The visualization above is an example of how we can quickly visualize and communicate a player’s overview in a statistical manner. While these are great for giving us a quick overview of a player’s tendencies and potential role, they do not give a holistic view of such player functions in a team environment. A quick example in this case shows that Cade excelled in college on the defensive end in terms of box score contributions. He ranked in the 90th percentile or higher when compared to other guards in block, steal, and defensive rebounding percentage. This is useful information that can be used to identify players that potentially fit a mold in question, but the limitations must be recognized as well. This is where the supplement of impact and intel help where insights can’t. Does Cade slide his feet well? Does Cade have quick enough hips to guard quick point guards and is he strong enough to guard power forwards? Is Cade locked in and pushing himself on the less appealing defensive end? All these can’t be answered with numbers and show why the union of all three are crucial to player identification.

Although this example of Cade Cunningham, the consensus #1 overall pick in the upcoming 2021 NBA Draft is useful for this study, there are countless questions that must be asked to combat potential unnoticeable statistical biases. While there are too many to include in this short piece, a few that I find myself asking on a consistent basis are:
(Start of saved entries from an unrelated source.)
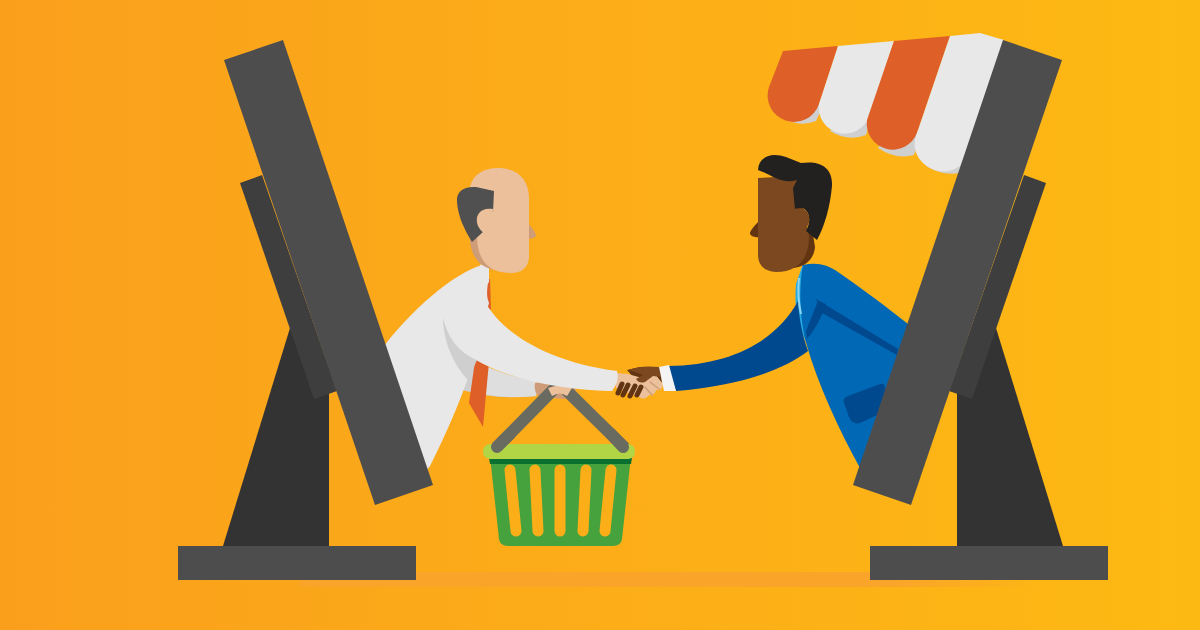
<!DOCTYPE html>
<html lang="en">
<head>
<meta charset="utf-8">
<title>Online shopping handshake</title>
<style>
:root {
  --bg-left: #fa9f1c;
  --bg-right: #fdb913;
  --ground: #faa52a;
  --screen: #4d4d4d;
  --back-plate: #3e3e3e;
  --stand: #333333;
  --orange: #de5f27;
  --white: #e8e8e8;
  --white-shade: #cfcfcf;
  --skin-light: #ebc09b;
  --skin-light-shade: #cf9c78;
  --skin-dark: #7c481f;
  --skin-dark-shade: #623412;
  --grey-hair: #505050;
  --black-hair: #222120;
  --suit: #0068b5;
  --suit-dark: #00498f;
  --shirt-blue: #27aae1;
  --basket: #45a23c;
  --basket-dark: #0a7030;
  --basket-rim: #b2d545;
  --handle: #6a6b60;
}
html, body { margin: 0; width: 1200px; height: 630px; overflow: hidden; }
body { background: var(--bg-right); }
svg { display: block; }
.screen { fill: var(--screen); }
.back-plate { fill: var(--back-plate); }
.stand { fill: var(--stand); }
.orange { fill: var(--orange); }
.white { fill: var(--white); }
.white-shade { fill: var(--white-shade); }
.skin-light { fill: var(--skin-light); }
.skin-light-shade { fill: var(--skin-light-shade); }
.skin-dark { fill: var(--skin-dark); }
.skin-dark-shade { fill: var(--skin-dark-shade); }
.suit { fill: var(--suit); }
.suit-dark { fill: var(--suit-dark); }
.handle { fill: none; stroke: var(--handle); stroke-width: 12; stroke-linecap: round; }
.slot { fill: none; stroke: #fcae18; stroke-width: 11; stroke-linecap: round; }
.fingers { fill: none; stroke-linecap: round; }
</style>
</head>
<body>
<svg width="1200" height="630" viewBox="0 0 1200 630" role="img" aria-label="A shopper and a shopkeeper lean out of two computer screens and shake hands">
  <defs>
    <linearGradient id="sky">
      <stop offset="0" stop-color="var(--bg-left)"/>
      <stop offset="0.5" stop-color="#fcad18"/>
      <stop offset="1" stop-color="var(--bg-right)"/>
    </linearGradient>
    <linearGradient id="ground-fade">
      <stop offset="0" stop-color="var(--ground)"/>
      <stop offset="0.8" stop-color="var(--ground)"/>
      <stop offset="1" stop-color="var(--ground)" stop-opacity="0"/>
    </linearGradient>
    <g id="monitor-stand">
      <polygon class="stand" points="290,328 329,388 329,546 223,546"/>
      <polygon class="back-plate" points="240,183 262,175 337,391 314,399"/>
      <rect class="screen" x="178" y="546" width="238" height="34"/>
    </g>
    <polygon id="monitor-screen" class="screen" points="224,60 283,40 433,485 375,505"/>
  </defs>

  <rect width="1200" height="630" fill="url(#sky)"/>
  <rect id="ground" x="300" y="572" width="740" height="15" fill="url(#ground-fade)"/>

  <use href="#monitor-stand"/>
  <use href="#monitor-stand" transform="translate(1286 0) scale(-1 1)"/>

  <g id="basket-arm">
    <path class="white-shade" d="M462 374 L474 361 C496 373 520 379 540 381 L536 396 C510 399 486 397 462 390Z"/>
    <path d="M488 367 C506 375 522 379 538 381 L536 396 C516 398 498 397 484 394Z" fill="#dedede"/>
    <path class="skin-light-shade" d="M535 383 C545 379 566 382 575 388 C578 394 572 398 564 399 L540 397 C535 394 534 388 535 383Z"/>
  </g>

  <g id="basket">
    <path class="handle" d="M497 447 L553 390 M566 390 L624 447"/>
    <path d="M548 388 Q560 383 572 388 L567 396 Q560 391 552 396Z" class="skin-light"/>
    <path d="M490 456 H631 L622 539 Q621 546 613 546 H508 Q500 546 499 539Z" fill="var(--basket)"/>
    <path d="M489 458 H632 L631 464 H490Z" fill="var(--basket-dark)"/>
    <rect x="483" y="444" width="152" height="15" rx="7" fill="var(--basket-rim)"/>
    <path class="handle" d="M497 447 L510 434 M611 434 L623 447"/>
    <path class="slot" d="M510 470 L516 531 M535 470 L538 531 M560 470 V531 M586 470 L583 531 M611 470 L605 531"/>
  </g>

  <g id="shopper">
    <path class="orange" d="M483 281 L490 279 L491 310 L485 306Z"/>
    <path class="orange" d="M476 354 L489 362 L483 427 L469 403Z"/>
    <path class="white" d="M487 264 C462 268 418 302 384 346 L410 490 L430 466 C447 432 460 402 470 372 L489 303 C484 292 491 280 487 264Z"/>
    <path class="white-shade" d="M443 318 C448 338 458 352 477 360 L468 380 C453 364 443 340 443 318Z"/>
    <path class="white" d="M446 318 C450 297 466 288 482 294 C490 320 532 360 617 371 L612 391 C548 390 490 374 462 350 C452 341 445 330 446 318Z"/>
    <path class="white" d="M480 265 Q485 262 489 267 L489 282 L482 292Z"/>
    <g id="shopper-head">
      <path class="skin-light-shade" d="M527 222 Q539 236 535 237 Q531 240 526 238Z"/>
      <path class="skin-light-shade" d="M470 214 V242 C472 258 481 269 497 270 L510 240 L484 220Z"/>
      <path class="skin-light" d="M470 187 C473 174 484 168 498 168 C518 168 529 180 529 198 V258 Q527 273 511 273 C490 273 478 262 477 238 L482 195Z"/>
      <path d="M457 202 C456 191 464 186 476 187 L494 191 L493 212 L484 211 C476 216 478 227 483 232 L472 242 C464 229 458 216 457 202Z" fill="var(--grey-hair)"/>
      <path class="skin-light" d="M493 209 C480 207 474 216 478 226 Q482 234 491 236Z"/>
    </g>
  </g>

  <g id="shopkeeper">
    <path d="M796 284 L803 264 L812 274 L808 345 C797 328 794 304 796 284Z" fill="var(--shirt-blue)"/>
    <path class="suit" d="M803 265 C816 262 827 264 838 272 C864 290 888 308 908 324 L900 440 L860 468 C838 428 818 384 807 346 C799 318 799 285 803 265Z"/>
    <path class="suit-dark" d="M816 299 L898 349 L897 355 L822 313Z"/>
    <path class="suit-dark" d="M844 403 Q842 398 848 396 L880 384 Q885 383 885 388 L884 412 L860 423 Q852 425 849 417Z"/>
    <path class="suit-dark" d="M798 301 C777 339 735 365 668 366 L676 391 C729 387 778 374 808 351 C802 334 799 318 798 301Z"/>
    <path class="suit-dark" d="M806 331 L818 301 L826 304 Q819 325 807 339Z"/>
    <path d="M799 278 Q797 297 801 314" fill="none" stroke="#8ad6f3" stroke-width="2"/>
    <g id="shopkeeper-head">
      <path class="skin-dark-shade" d="M760 220 Q749 231 750 234 Q753 238 760 237Z"/>
      <path class="skin-dark-shade" d="M812 228 L815 247 C814 260 804 267 793 268 L782 236Z"/>
      <path class="skin-dark" d="M758 178 L797 176 L809 236 C809 260 797 272 776 272 Q759 271 758 256Z"/>
      <path d="M758 170 C759 156 772 152 786 157 L801 163 C822 160 833 169 832 186 C830 207 825 225 817 240 L806 231 C812 220 809 210 802 208 L795 210 L793 188 L797 180 C782 185 770 174 758 170Z" fill="var(--black-hair)"/>
      <path class="skin-dark" d="M794 209 C807 205 812 216 808 225 Q804 233 795 234Z"/>
    </g>
  </g>

  <g id="handshake">
    <path class="skin-dark-shade" d="M627 370 L640 367 L661 367 L662 386 L640 385Z"/>
    <path class="skin-light" d="M616 373 L628 374 L642 378 L655 374 L663 384 Q662 391 656 390 Q655 396 649 395 Q645 401 639 397 L616 388Z"/>
    <path class="skin-dark" d="M629 370 Q640 365 659 367 L661 377 L653 376 L645 382 Q639 384 636 379 L643 375Z"/>
    <path class="fingers" d="M622 384 L618 393 M628 385 L623 395 M635 386 L630 396 M641 387 L637 395" stroke="var(--skin-dark-shade)" stroke-width="5"/>
    <path class="fingers" d="M645 387 L652 395 M650 382 L659 389" stroke="var(--skin-light-shade)" stroke-width="1.5"/>
    <path d="M659 367 L669 365 L676 391 L664 391Z" fill="#f4f4f4"/>
    <path class="white" d="M602 370 L617 371 Q620 381 612 391 L600 390Z"/>
  </g>

  <g id="awning">
    <g class="white-shade">
      <path d="M782 117 Q798 128 816 121 L824 104 L800 100Z"/>
      <path d="M830 131 Q848 142 866 135 L872 116 L845 114Z"/>
      <path d="M878 148 Q896 160 914 155 L922 130 L892 130Z"/>
      <path d="M926 166 Q942 176 960 173 L966 146 L940 148Z"/>
    </g>
    <path class="orange" d="M783 51 L838 46 L819 104 A26 26 0 0 1 769 87Z"/>
    <path class="white" d="M838 46 L894 41 L869 117 A26 26 0 0 1 819 104Z"/>
    <path class="orange" d="M894 41 L950 36 L917 133 A26 26 0 0 1 867 120Z"/>
    <path class="white" d="M950 36 L980 33 L1004 40 L964 158 L960 166 Q942 178 924 164 Q911 152 916 136Z"/>
  </g>

  <use href="#monitor-screen"/>
  <use href="#monitor-screen" transform="translate(1286 0) scale(-1 1)"/>
</svg>
</body>
</html>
Player Intel

Intel Definition: Useful information concerning a subject of interest.

Basketball Application: What do we know about the player in terms of personality/background?

The last form of the player evaluation trilogy is player intel, which one could argue is also the most important in terms of long-term development and team success. The task of roster construction isn’t just plug and play based on talents. Player personalities and cultural fits play a huge part in future performance improvements and how a team functions as a cohesive unit. Regardless of their innate basketball talent, their probability of future success may be hindered from the start if they struggle to manage their off-court responsibilities. In a recent talk with a current G League associate head coach, he said “most NBA scouts are valued more for their intel rather than scouting reports.” While player intel had always seemed important, this statement really opened my mind to just how crucial the cognitive element of team building is. By then looking at this concept through a scouting framework, a few questions of many that I immediately considered were:

While no person in any basketball organization is perfect, there are certainly standards to be met both on and off the court, especially in professional basketball. I would be reluctant to draft, sign, or recruit a player with notorious personal issues ahead of a lesser talented player with fewer concerns who I know will be committed to the overarching goals at hand. However, once again, like much of the information covered in this piece, this can be a subjective issue based on the opinions of the decision makers. Some executives may find an issue about a player much less concerning than others, which is a different conversation for a different day. All in all, the element of intel is fundamental to success as a scout and should always be investigated during the evaluation process.

Synergy of the Trilogy

While success is never guaranteed, the probability that the final outcomes are both effective and efficient are much higher if made when all three aforementioned forms of evaluations are implemented into the decision-making process. While there are certainly other opinions, terms, or definitions to explain this synergy of tools, there is no arguing that adding differing perspectives leads to better informed decisions. This also serves as a reminder that most of the time it is better to be the analyst with more questions than answers. In a much less serious but still highly relatable manner, Charles Darwin’s “survival of the fittest” theory is a perfect representation of this conundrum in not just basketball, but in sport. The incorporation of analytics into the already common player evaluation process is a significant advantage in today’s game and those who do not embrace it, whether that be fans, media, or teams, will be left behind.